Work instructions => Pictures aside, repeat every entry exactly.

Excerpted records =>
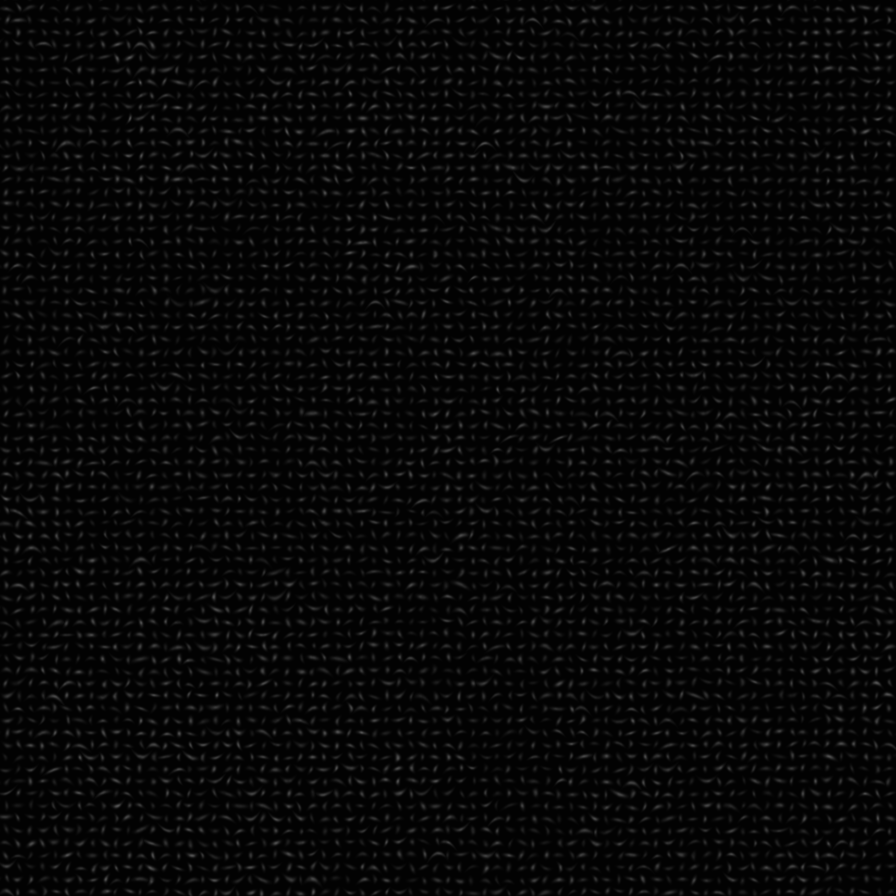
Reproduce this texture procedurally as a Shadertoy shader.

```glsl
// Black plain-weave cloth: a fine grid of dim, uneven horizontal and vertical thread glints.

const vec2 THREADS = vec2(73.0);           // repeats across and down
const vec2 PHASE = vec2(0.0, 0.17);        // shift of the grid, in cells
const vec3 GROUND = vec3(0.006);
const vec3 GLINT = vec3(0.205);

// Four random values per cell, without sine
vec4 hash4(vec2 p) {
    vec4 q = fract(p.xyxy * vec4(0.1031, 0.1030, 0.0973, 0.1099));
    q += dot(q, q.wzxy + 33.33);
    return fract((q.xxyz + q.yzzw) * q.zywx);
}

// Smooth value noise
float noise(vec2 p) {
    vec2 cell = floor(p);
    vec2 f = fract(p);
    f = f * f * (3.0 - 2.0 * f);
    float low = mix(hash4(cell).x, hash4(cell + vec2(1, 0)).x, f.x);
    float high = mix(hash4(cell + vec2(0, 1)).x, hash4(cell + vec2(1, 1)).x, f.x);
    return mix(low, high, f.y);
}

// Soft bent dash lying along x
float softDash(vec2 p, vec2 radius, float tilt, float bend) {
    p.y += tilt * p.x + bend * (p.x * p.x - 0.03);
    vec2 q = p / radius;
    return exp(-dot(q, q));
}

// Visible crown of the thread that lies on top in one cell
float threadGlint(vec2 p, vec2 cell) {
    vec4 shape = hash4(cell + 17.0);
    vec4 wear = hash4(cell + 191.0);
    bool weftOnTop = mod(cell.x + cell.y, 2.0) < 0.5;

    p -= (shape.xy - 0.5) * vec2(0.22, 0.16);
    if (!weftOnTop) p = p.yx;

    // Some weft crowns stretch toward their neighbours
    float stretch = weftOnTop ? 0.18 * smoothstep(0.72, 1.0, wear.z) : 0.0;
    float halfLength = (weftOnTop ? 0.32 : 0.25) + 0.08 * (wear.x - 0.5) + stretch;
    float halfWidth = 0.15 + 0.05 * (wear.y - 0.5);
    float strength = mix(0.45, 1.25, wear.w);
    float tilt = (shape.z - 0.5) * 0.8;
    float bend = (shape.w - 0.5) * 1.8;
    return strength * softDash(p, vec2(halfLength, halfWidth), tilt, bend);
}

// Brightest crown among the nearby cells
float weave(vec2 p) {
    vec2 home = floor(p);
    float glint = 0.0;
    for (int y = -1; y <= 1; y++) {
        for (int x = -1; x <= 1; x++) {
            vec2 cell = home + vec2(x, y);
            glint = max(glint, threadGlint(p - cell - 0.5, cell));
        }
    }
    return glint;
}

void mainImage(out vec4 fragColor, in vec2 fragCoord) {
    vec2 uv = fragCoord / iResolution.xy;
    vec2 p = uv * THREADS + PHASE;

    // Slight drift of the threads
    vec2 drift = vec2(noise(p * vec2(0.5, 0.12)), noise(p * vec2(0.12, 0.5) + 40.0));
    p += (drift - 0.5) * 0.2;

    // Uneven sheen and fine fibre breakup
    float sheen = mix(0.85, 1.15, noise(uv * 7.0 + 9.0));
    float fibre = mix(0.75, 1.2, noise(p * 4.0 + 70.0));

    vec3 color = GROUND + GLINT * weave(p) * sheen * fibre;
    fragColor = vec4(color, 1.0);
}
```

Result of this exercise =>
Reproduce this texture procedurally as a Shadertoy shader.

```glsl
// Black plain-weave cloth: a fine grid of dim, uneven horizontal and vertical thread glints.

const vec2 THREADS = vec2(73.0);           // repeats across and down
const vec2 PHASE = vec2(0.0, 0.17);        // shift of the grid, in cells
const vec3 GROUND = vec3(0.006);
const vec3 GLINT = vec3(0.205);

// Four random values per cell, without sine
vec4 hash4(vec2 p) {
    vec4 q = fract(p.xyxy * vec4(0.1031, 0.1030, 0.0973, 0.1099));
    q += dot(q, q.wzxy + 33.33);
    return fract((q.xxyz + q.yzzw) * q.zywx);
}

// Smooth value noise
float noise(vec2 p) {
    vec2 cell = floor(p);
    vec2 f = fract(p);
    f = f * f * (3.0 - 2.0 * f);
    float low = mix(hash4(cell).x, hash4(cell + vec2(1, 0)).x, f.x);
    float high = mix(hash4(cell + vec2(0, 1)).x, hash4(cell + vec2(1, 1)).x, f.x);
    return mix(low, high, f.y);
}

// Soft bent dash lying along x
float softDash(vec2 p, vec2 radius, float tilt, float bend) {
    p.y += tilt * p.x + bend * (p.x * p.x - 0.03);
    vec2 q = p / radius;
    return exp(-dot(q, q));
}

// Visible crown of the thread that lies on top in one cell
float threadGlint(vec2 p, vec2 cell) {
    vec4 shape = hash4(cell + 17.0);
    vec4 wear = hash4(cell + 191.0);
    bool weftOnTop = mod(cell.x + cell.y, 2.0) < 0.5;

    p -= (shape.xy - 0.5) * vec2(0.22, 0.16);
    if (!weftOnTop) p = p.yx;

    // Some weft crowns stretch toward their neighbours
    float stretch = weftOnTop ? 0.18 * smoothstep(0.72, 1.0, wear.z) : 0.0;
    float halfLength = (weftOnTop ? 0.32 : 0.25) + 0.08 * (wear.x - 0.5) + stretch;
    float halfWidth = 0.15 + 0.05 * (wear.y - 0.5);
    float strength = mix(0.45, 1.25, wear.w);
    float tilt = (shape.z - 0.5) * 0.8;
    float bend = (shape.w - 0.5) * 1.8;
    return strength * softDash(p, vec2(halfLength, halfWidth), tilt, bend);
}

// Brightest crown among the nearby cells
float weave(vec2 p) {
    vec2 home = floor(p);
    float glint = 0.0;
    for (int y = -1; y <= 1; y++) {
        for (int x = -1; x <= 1; x++) {
            vec2 cell = home + vec2(x, y);
            glint = max(glint, threadGlint(p - cell - 0.5, cell));
        }
    }
    return glint;
}

void mainImage(out vec4 fragColor, in vec2 fragCoord) {
    vec2 uv = fragCoord / iResolution.xy;
    vec2 p = uv * THREADS + PHASE;

    // Slight drift of the threads
    vec2 drift = vec2(noise(p * vec2(0.5, 0.12)), noise(p * vec2(0.12, 0.5) + 40.0));
    p += (drift - 0.5) * 0.2;

    // Uneven sheen and fine fibre breakup
    float sheen = mix(0.85, 1.15, noise(uv * 7.0 + 9.0));
    float fibre = mix(0.75, 1.2, noise(p * 4.0 + 70.0));

    vec3 color = GROUND + GLINT * weave(p) * sheen * fibre;
    fragColor = vec4(color, 1.0);
}
```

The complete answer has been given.